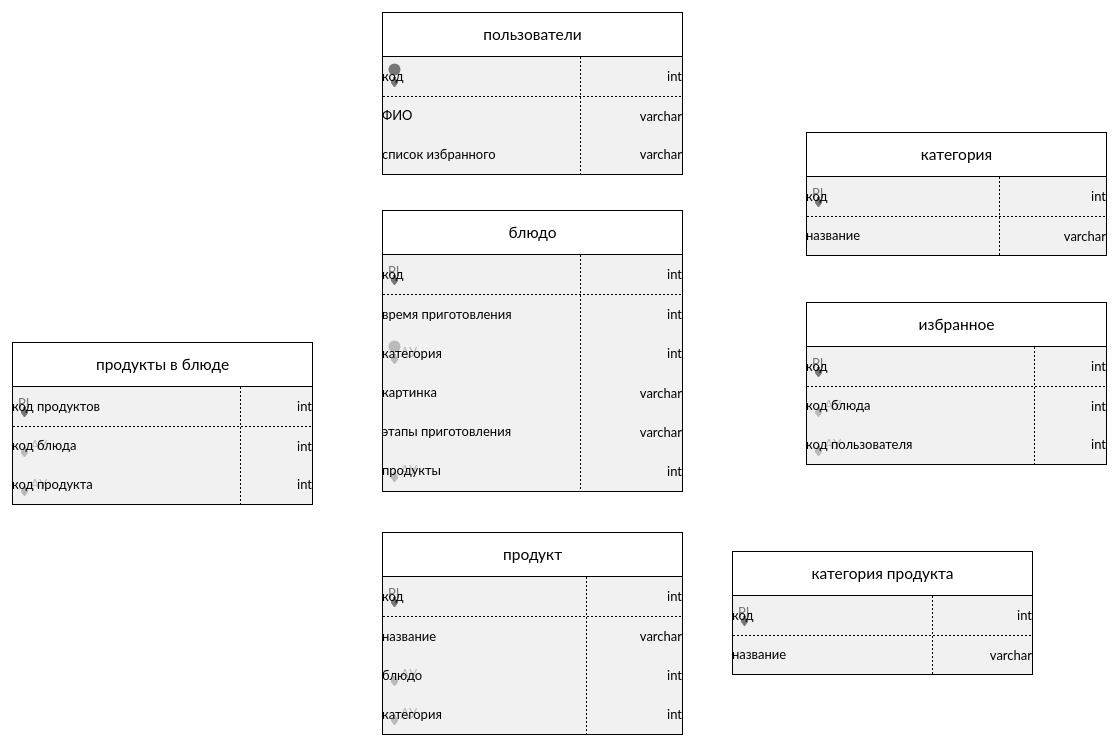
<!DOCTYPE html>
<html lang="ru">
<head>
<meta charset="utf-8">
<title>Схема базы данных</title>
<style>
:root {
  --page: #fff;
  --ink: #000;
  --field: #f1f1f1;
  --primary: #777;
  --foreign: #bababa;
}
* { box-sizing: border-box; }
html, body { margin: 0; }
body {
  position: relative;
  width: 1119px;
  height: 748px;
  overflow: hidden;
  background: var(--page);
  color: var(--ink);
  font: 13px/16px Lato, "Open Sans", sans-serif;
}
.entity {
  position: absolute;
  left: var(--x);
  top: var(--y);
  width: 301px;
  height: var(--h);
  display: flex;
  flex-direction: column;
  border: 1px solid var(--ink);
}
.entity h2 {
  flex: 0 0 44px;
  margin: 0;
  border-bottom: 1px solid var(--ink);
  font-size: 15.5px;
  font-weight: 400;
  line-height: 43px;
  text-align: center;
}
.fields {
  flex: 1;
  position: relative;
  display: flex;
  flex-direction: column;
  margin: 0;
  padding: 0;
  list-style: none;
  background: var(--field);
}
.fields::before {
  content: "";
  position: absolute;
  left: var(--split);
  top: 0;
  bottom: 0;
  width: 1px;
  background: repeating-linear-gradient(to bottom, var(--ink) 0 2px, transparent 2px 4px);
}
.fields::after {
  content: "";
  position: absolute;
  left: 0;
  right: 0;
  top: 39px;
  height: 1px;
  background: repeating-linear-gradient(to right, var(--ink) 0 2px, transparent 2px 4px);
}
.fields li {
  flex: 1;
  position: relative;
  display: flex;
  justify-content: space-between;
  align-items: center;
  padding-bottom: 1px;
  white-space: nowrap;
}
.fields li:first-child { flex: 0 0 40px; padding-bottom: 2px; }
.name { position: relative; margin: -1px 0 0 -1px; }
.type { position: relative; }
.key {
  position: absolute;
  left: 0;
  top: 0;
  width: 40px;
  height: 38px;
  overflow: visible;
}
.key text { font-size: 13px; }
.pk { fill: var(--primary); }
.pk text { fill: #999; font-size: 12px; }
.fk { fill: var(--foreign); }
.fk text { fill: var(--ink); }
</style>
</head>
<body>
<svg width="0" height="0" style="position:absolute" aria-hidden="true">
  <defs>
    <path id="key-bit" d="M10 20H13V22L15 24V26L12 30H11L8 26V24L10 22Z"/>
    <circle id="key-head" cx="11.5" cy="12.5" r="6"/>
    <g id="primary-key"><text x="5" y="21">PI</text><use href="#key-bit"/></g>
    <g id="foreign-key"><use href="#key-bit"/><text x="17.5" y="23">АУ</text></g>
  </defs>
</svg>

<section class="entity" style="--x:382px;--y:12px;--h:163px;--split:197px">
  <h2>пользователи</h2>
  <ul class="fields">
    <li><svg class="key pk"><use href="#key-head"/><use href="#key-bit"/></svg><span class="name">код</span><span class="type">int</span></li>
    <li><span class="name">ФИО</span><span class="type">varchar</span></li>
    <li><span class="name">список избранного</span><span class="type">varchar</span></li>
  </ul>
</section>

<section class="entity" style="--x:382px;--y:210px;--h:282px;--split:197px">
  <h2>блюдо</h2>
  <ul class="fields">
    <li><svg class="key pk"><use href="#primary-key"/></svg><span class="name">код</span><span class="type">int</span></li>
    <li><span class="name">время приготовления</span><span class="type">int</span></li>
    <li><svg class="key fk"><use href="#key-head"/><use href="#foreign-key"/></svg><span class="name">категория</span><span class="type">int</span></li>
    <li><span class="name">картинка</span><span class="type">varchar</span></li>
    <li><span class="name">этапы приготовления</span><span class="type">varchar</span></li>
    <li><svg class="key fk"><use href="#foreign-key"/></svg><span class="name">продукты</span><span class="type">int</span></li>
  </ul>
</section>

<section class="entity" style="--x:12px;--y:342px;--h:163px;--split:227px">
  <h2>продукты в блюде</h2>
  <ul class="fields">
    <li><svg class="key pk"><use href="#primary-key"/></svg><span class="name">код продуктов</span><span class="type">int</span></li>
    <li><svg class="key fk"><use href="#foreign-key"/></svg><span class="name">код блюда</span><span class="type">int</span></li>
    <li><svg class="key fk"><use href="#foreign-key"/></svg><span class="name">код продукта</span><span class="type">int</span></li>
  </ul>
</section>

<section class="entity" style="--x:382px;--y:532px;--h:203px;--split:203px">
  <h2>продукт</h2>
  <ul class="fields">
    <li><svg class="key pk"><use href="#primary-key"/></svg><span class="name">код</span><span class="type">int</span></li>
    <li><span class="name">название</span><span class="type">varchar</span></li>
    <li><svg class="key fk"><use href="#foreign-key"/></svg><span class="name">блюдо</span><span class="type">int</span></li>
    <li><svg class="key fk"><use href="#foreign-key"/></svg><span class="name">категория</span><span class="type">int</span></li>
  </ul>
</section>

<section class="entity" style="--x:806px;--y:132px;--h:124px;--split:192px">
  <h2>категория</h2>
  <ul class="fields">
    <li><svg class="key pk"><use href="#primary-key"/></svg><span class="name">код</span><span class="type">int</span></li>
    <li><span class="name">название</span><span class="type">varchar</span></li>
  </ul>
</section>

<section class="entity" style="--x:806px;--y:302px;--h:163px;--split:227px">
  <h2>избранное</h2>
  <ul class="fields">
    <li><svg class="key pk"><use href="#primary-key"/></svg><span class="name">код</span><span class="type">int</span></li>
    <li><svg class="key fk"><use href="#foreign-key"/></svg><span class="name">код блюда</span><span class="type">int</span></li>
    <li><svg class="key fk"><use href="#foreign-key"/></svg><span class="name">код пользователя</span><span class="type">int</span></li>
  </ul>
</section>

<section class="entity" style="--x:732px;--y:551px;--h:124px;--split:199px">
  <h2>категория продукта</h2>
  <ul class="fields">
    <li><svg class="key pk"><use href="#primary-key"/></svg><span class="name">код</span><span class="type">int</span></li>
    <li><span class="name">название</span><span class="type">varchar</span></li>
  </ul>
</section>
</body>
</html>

----------------------------------------

Your objective: Leaving out any images, restate every record word for word.

Solved problem:
<!DOCTYPE html>
<html lang="ru">
<head>
<meta charset="utf-8">
<title>Схема базы данных</title>
<style>
:root {
  --page: #fff;
  --ink: #000;
  --field: #f1f1f1;
  --primary: #777;
  --foreign: #bababa;
}
* { box-sizing: border-box; }
html, body { margin: 0; }
body {
  position: relative;
  width: 1119px;
  height: 748px;
  overflow: hidden;
  background: var(--page);
  color: var(--ink);
  font: 13px/16px Lato, "Open Sans", sans-serif;
}
.entity {
  position: absolute;
  left: var(--x);
  top: var(--y);
  width: 301px;
  height: var(--h);
  display: flex;
  flex-direction: column;
  border: 1px solid var(--ink);
}
.entity h2 {
  flex: 0 0 44px;
  margin: 0;
  border-bottom: 1px solid var(--ink);
  font-size: 15.5px;
  font-weight: 400;
  line-height: 43px;
  text-align: center;
}
.fields {
  flex: 1;
  position: relative;
  display: flex;
  flex-direction: column;
  margin: 0;
  padding: 0;
  list-style: none;
  background: var(--field);
}
.fields::before {
  content: "";
  position: absolute;
  left: var(--split);
  top: 0;
  bottom: 0;
  width: 1px;
  background: repeating-linear-gradient(to bottom, var(--ink) 0 2px, transparent 2px 4px);
}
.fields::after {
  content: "";
  position: absolute;
  left: 0;
  right: 0;
  top: 39px;
  height: 1px;
  background: repeating-linear-gradient(to right, var(--ink) 0 2px, transparent 2px 4px);
}
.fields li {
  flex: 1;
  position: relative;
  display: flex;
  justify-content: space-between;
  align-items: center;
  padding-bottom: 1px;
  white-space: nowrap;
}
.fields li:first-child { flex: 0 0 40px; padding-bottom: 2px; }
.name { position: relative; margin: -1px 0 0 -1px; }
.type { position: relative; }
.key {
  position: absolute;
  left: 0;
  top: 0;
  width: 40px;
  height: 38px;
  overflow: visible;
}
.key text { font-size: 13px; }
.pk { fill: var(--primary); }
.pk text { fill: #999; font-size: 12px; }
.fk { fill: var(--foreign); }
.fk text { fill: var(--ink); }
</style>
</head>
<body>
<svg width="0" height="0" style="position:absolute" aria-hidden="true">
  <defs>
    <path id="key-bit" d="M10 20H13V22L15 24V26L12 30H11L8 26V24L10 22Z"/>
    <circle id="key-head" cx="11.5" cy="12.5" r="6"/>
    <g id="primary-key"><text x="5" y="21">PI</text><use href="#key-bit"/></g>
    <g id="foreign-key"><use href="#key-bit"/><text x="17.5" y="23">АУ</text></g>
  </defs>
</svg>

<section class="entity" style="--x:382px;--y:12px;--h:163px;--split:197px">
  <h2>пользователи</h2>
  <ul class="fields">
    <li><svg class="key pk"><use href="#key-head"/><use href="#key-bit"/></svg><span class="name">код</span><span class="type">int</span></li>
    <li><span class="name">ФИО</span><span class="type">varchar</span></li>
    <li><span class="name">список избранного</span><span class="type">varchar</span></li>
  </ul>
</section>

<section class="entity" style="--x:382px;--y:210px;--h:282px;--split:197px">
  <h2>блюдо</h2>
  <ul class="fields">
    <li><svg class="key pk"><use href="#primary-key"/></svg><span class="name">код</span><span class="type">int</span></li>
    <li><span class="name">время приготовления</span><span class="type">int</span></li>
    <li><svg class="key fk"><use href="#key-head"/><use href="#foreign-key"/></svg><span class="name">категория</span><span class="type">int</span></li>
    <li><span class="name">картинка</span><span class="type">varchar</span></li>
    <li><span class="name">этапы приготовления</span><span class="type">varchar</span></li>
    <li><svg class="key fk"><use href="#foreign-key"/></svg><span class="name">продукты</span><span class="type">int</span></li>
  </ul>
</section>

<section class="entity" style="--x:12px;--y:342px;--h:163px;--split:227px">
  <h2>продукты в блюде</h2>
  <ul class="fields">
    <li><svg class="key pk"><use href="#primary-key"/></svg><span class="name">код продуктов</span><span class="type">int</span></li>
    <li><svg class="key fk"><use href="#foreign-key"/></svg><span class="name">код блюда</span><span class="type">int</span></li>
    <li><svg class="key fk"><use href="#foreign-key"/></svg><span class="name">код продукта</span><span class="type">int</span></li>
  </ul>
</section>

<section class="entity" style="--x:382px;--y:532px;--h:203px;--split:203px">
  <h2>продукт</h2>
  <ul class="fields">
    <li><svg class="key pk"><use href="#primary-key"/></svg><span class="name">код</span><span class="type">int</span></li>
    <li><span class="name">название</span><span class="type">varchar</span></li>
    <li><svg class="key fk"><use href="#foreign-key"/></svg><span class="name">блюдо</span><span class="type">int</span></li>
    <li><svg class="key fk"><use href="#foreign-key"/></svg><span class="name">категория</span><span class="type">int</span></li>
  </ul>
</section>

<section class="entity" style="--x:806px;--y:132px;--h:124px;--split:192px">
  <h2>категория</h2>
  <ul class="fields">
    <li><svg class="key pk"><use href="#primary-key"/></svg><span class="name">код</span><span class="type">int</span></li>
    <li><span class="name">название</span><span class="type">varchar</span></li>
  </ul>
</section>

<section class="entity" style="--x:806px;--y:302px;--h:163px;--split:227px">
  <h2>избранное</h2>
  <ul class="fields">
    <li><svg class="key pk"><use href="#primary-key"/></svg><span class="name">код</span><span class="type">int</span></li>
    <li><svg class="key fk"><use href="#foreign-key"/></svg><span class="name">код блюда</span><span class="type">int</span></li>
    <li><svg class="key fk"><use href="#foreign-key"/></svg><span class="name">код пользователя</span><span class="type">int</span></li>
  </ul>
</section>

<section class="entity" style="--x:732px;--y:551px;--h:124px;--split:199px">
  <h2>категория продукта</h2>
  <ul class="fields">
    <li><svg class="key pk"><use href="#primary-key"/></svg><span class="name">код</span><span class="type">int</span></li>
    <li><span class="name">название</span><span class="type">varchar</span></li>
  </ul>
</section>
</body>
</html>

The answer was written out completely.